Microsoft was perfectly aware in advance that what they were doing violated
a Stac patent, and yet they continued on their way. Ignoring the Stac patent
afforded Microsoft the ability to add a useful feature to MS-DOS in a timely
manner; the DoubleSpace technology in MS-DOS 6.0 was one of its major features (Huxford), especially for those with older or portable
One strategy that Microsoft has employed in the past is paying for the
silence of people and companies. Charles Pancerzewski, formerly Microsoft's
chief auditor, became aware of Microsoft's practice of carrying earnings from
one accounting period into another, known as "managing earnings".

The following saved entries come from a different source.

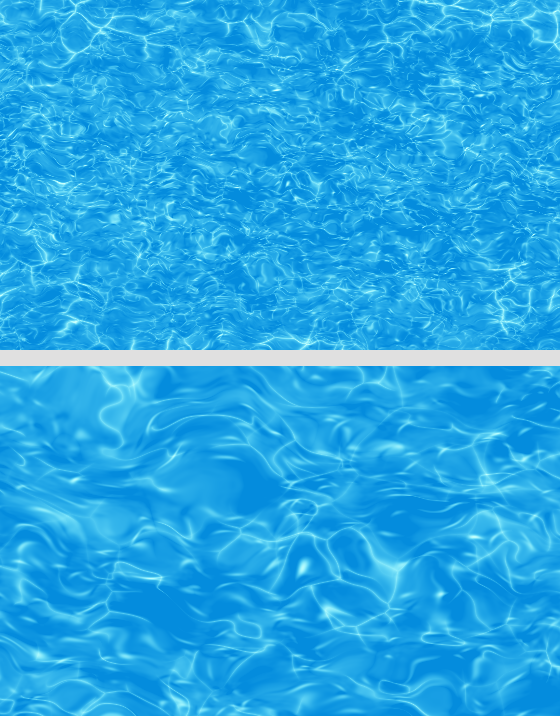
Top, the full canvas; bottom, a detail of the centre.
Write a WebGL 2 fragment shader that draws this texture.

```glsl
#version 300 es
precision highp float;
// Sunlit pool water: broken caustic nets, choppy flecks and small glints on blue.

uniform vec2 u_resolution;
out vec4 fragColor;

vec2 hash2(vec2 p) {
    vec3 q = fract(p.xyx * vec3(0.1031, 0.1030, 0.0973));
    q += dot(q, q.yzx + 33.33);
    return fract((q.xx + q.yz) * q.zy);
}

float noise(vec2 p) {
    vec2 cell = floor(p), f = fract(p);
    f = f * f * f * (f * (f * 6.0 - 15.0) + 10.0);
    float low = mix(hash2(cell).x, hash2(cell + vec2(1, 0)).x, f.x);
    float high = mix(hash2(cell + vec2(0, 1)).x, hash2(cell + vec2(1, 1)).x, f.x);
    return mix(low, high, f.y);
}

vec2 noise2(vec2 p) {
    return vec2(noise(p), noise(p + vec2(41.3, 17.9)));
}

float fbm(vec2 p) {
    float sum = 0.0, weight = 0.5;
    for (int i = 0; i < 4; i++) {
        sum += weight * noise(p);
        p = mat2(0.96, 0.28, -0.28, 0.96) * p * 2.03 + 11.7;
        weight *= 0.55;
    }
    return sum / 1.01;
}

// Gap between the two nearest cell centres: zero along the cell borders.
float borderGap(vec2 p) {
    vec2 cell = floor(p), f = fract(p);
    float nearest = 8.0, second = 8.0;
    for (int y = -1; y <= 1; y++) {
        for (int x = -1; x <= 1; x++) {
            vec2 offset = vec2(x, y);
            float d = length(offset + hash2(cell + offset) - f);
            second = min(second, max(nearest, d));
            nearest = min(nearest, d);
        }
    }
    return second - nearest;
}

// Thin bright filament with a soft halo.
float caustic(vec2 p) {
    float gap = borderGap(p);
    return 0.85 * exp(-gap * 16.0) + 0.15 * exp(-gap * 5.0);
}

// Short streaks along the middle contour of a noise field.
float streaks(vec2 p, float sharpness) {
    float ridge = 1.0 - abs(2.0 * noise(p) - 1.0);
    return pow(ridge, sharpness) * smoothstep(0.45, 0.75, noise(p * 0.9 + 73.0));
}

// One tapered dash per grid cell, tilted at random; a share of them is lit.
float dashes(vec2 p, float share) {
    vec2 cell = floor(p), seed = hash2(cell + 5.0);
    vec2 d = fract(p) - 0.35 - 0.3 * hash2(cell + 91.0);
    float angle = (seed.y - 0.5) * 1.6;
    d = mat2(cos(angle), -sin(angle), sin(angle), cos(angle)) * d;
    d.y += (seed.y - 0.4) * d.x * d.x * 2.0;
    d *= vec2(4.8, 9.0 + 5.0 * seed.y);
    return step(seed.x, share) * (0.4 + 0.6 * seed.y) * exp(-dot(d, d));
}

void main() {
    vec2 p = gl_FragCoord.xy / u_resolution.y;

    // Curl the surface at two scales.
    vec2 warped = p + 0.045 * (noise2(p * vec2(9.0, 12.0)) - 0.5)
                    + 0.020 * (noise2(p * vec2(26.0, 36.0) + 9.0) - 0.5);

    // Calm bands near the top and bottom, rough water between them.
    float calm = smoothstep(0.15, 0.50, abs(p.y - 0.5) + 0.5 * (fbm(p * 3.5) - 0.5));
    float chop = mix(1.0, 0.5, calm);

    // Broad shading and small wave facets, stretched sideways.
    float tone = 0.088 + 0.13 * (fbm(p * vec2(4.0, 6.0) + 3.0) - 0.5);
    tone += mix(0.34, 0.22, calm) * (fbm(warped * vec2(21.0, 42.0) + 21.0) - 0.5);

    // Large and small nets, broken up by patchy light.
    float largeLight = smoothstep(0.38, 0.85, noise(p * vec2(9.0, 14.0) + 57.0));
    float smallLight = smoothstep(0.42, 0.85, noise(p * vec2(17.0, 26.0) + 29.0));
    tone += mix(0.14, 0.58, calm) * largeLight * caustic(warped * vec2(10.0, 16.0));
    tone += 0.30 * smallLight * caustic(warped * vec2(19.0, 32.0) + 13.0);

    // Curved streaks on the chop.
    vec2 slanted = warped + vec2(0.0, 0.25 * warped.x);
    tone += 0.30 * chop * streaks(slanted * vec2(32.0, 70.0), 7.0);
    tone -= 0.09 * chop * streaks(warped * vec2(26.0, 54.0) + 37.0, 4.0);

    // Layers of scattered dashes, light and dark, each on its own tilted grid.
    for (int i = 0; i < 4; i++) {
        float layer = float(i), tilt = 0.35 * sin(layer * 2.3 + 0.6);
        vec2 q = mat2(cos(tilt), sin(tilt), -sin(tilt), cos(tilt)) * warped;
        q = q * vec2(21.0, 36.0) * (1.0 + 0.17 * layer) + 17.3 * layer;
        tone += 0.36 * chop * dashes(q, 0.38);
        tone -= 0.13 * chop * dashes(q * 0.85 + 50.0, 0.45);
    }

    // Sparse white glints.
    tone += 0.75 * dashes(warped * vec2(24.0, 30.0) + 7.0, 0.035);

    // Deep azure through cyan to near white.
    tone = clamp(tone, 0.015, 0.92);
    vec3 colour = vec3(tone,
                       0.535 + tone * (0.95 - 0.45 * tone),
                       0.862 + tone * (0.35 - 0.24 * tone));
    fragColor = vec4(clamp(colour, 0.0, 1.0), 1.0);
}
```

This practice smoothes reported revenue streams, increases share value, and
misleads employees and shareholders. In addition to being unethical, it's also
illegal under U.S. Securities Law and violates Generally Accepted Accounting
Practices (Fink). Mr. Pancerzewski claims he was forced to retire, for raising
the issue of deferred earnings with Microsoft
executives, thereby making plausible deniability more difficult for said
executives. He has since sued Microsoft, who responded by settling out of
court, but also sealing the records to prevent public disclosure (Fink).
There is another defense available to a company that steals, but can't
silence its opponents by buying them out - render them bankrupt by fighting
them in court. In 2001, Microsoft was convicted of software piracy and fined -
they illegally copied 3D animation features from a product produced by French
company Syn'x Relief (Hoie). However, rather than pay up or
admit their guilt (not acceptable PR for a company with such a strong public
position on piracy), they have fought the case, driven Syn'x into bankruptcy,
and still intend appealing the ruling that found them guilty. This sends out a
strong message to anyone who would report theft by Microsoft - complain against
Microsoft, and be financially destroyed.
Microsoft has also lied about its products. Consider the
buffer overflow bug that allows anyone to crack a Windows XP system over the internet (USA Today). The discovery of this bug was no real surprise to the IT
industry, but Microsoft's then Group Vice President of Windows, Jim Allchin, had earlier promised
that all such bugs had been removed from Windows XP (USA Today). In this
case, Microsoft made a claim which was clearly unsubstantiated - and, in the opinion of this
author, should never in good conscience have been made.
Finally, there other arguments against Libertarian praise of Microsoft. These
arguments claim that Microsoft violates the very principles of
Libertarianism (Thompson) as part of their natural business practices, not
just in the cases of theft, fraud, and abuse of the legal system. These arguments will not be
upon in this essay, as they are not as easily quantifiable as proven cases of theft and
fraud, but should nonetheless be examined carefully by any person considering giving
his support to Microsoft.
From the start, Microsoft's business practices were ethically and legally
unsound, they have built their current wealth upon a product that was
essentially stolen from a competitor, and through the legal system they have used the State to
destroy their victims. Microsoft does not deserve moral support
from anyone, least of all Libertarians. They should be supported against anti-trust litigation, as
should any company, but they should not be held up as an example of the greatness of
Petition Against the Persecution of Microsoft (US Version)." The Center For The Advancement
Joins Global Pro-Capitalism Rally." Scoop. 22 Nov 2001.
Antov, Leven. "History of MS-DOS."
MaxFrame Corporation. 1996.
Patent Infringement - Stac Electronics vs. Microsoft Corporation."
United States District Court Central District of California. 25 Jan 1993.
the Company." Automation Access.
Operator." CFO Magazine. 01 Aug 1999.
Gates III, William H. New York Times, 25 Sep 1983, p. F2.
Hoie, Oystein W. "Microsoft
found guilty of software piracy." InfoSatellite.com. 08 Dec
Huxford, David C. "Technology
New Releases." Journal Of Financial Planning.
Paterson, Tim. "An Inside Look
at MS-DOS." Seattle Computer Products.
Thompson, Joe. "Why Moral Defense is Wrong."
11 Feb 1999.
van Wensveen, Frank W. "Why I Hate Microsoft."
"XP flaw due to
'buffer overflow'." USA Today. 21 Dec 2001.
©2002 Duncan Bayne. This document may be distributed under the terms of the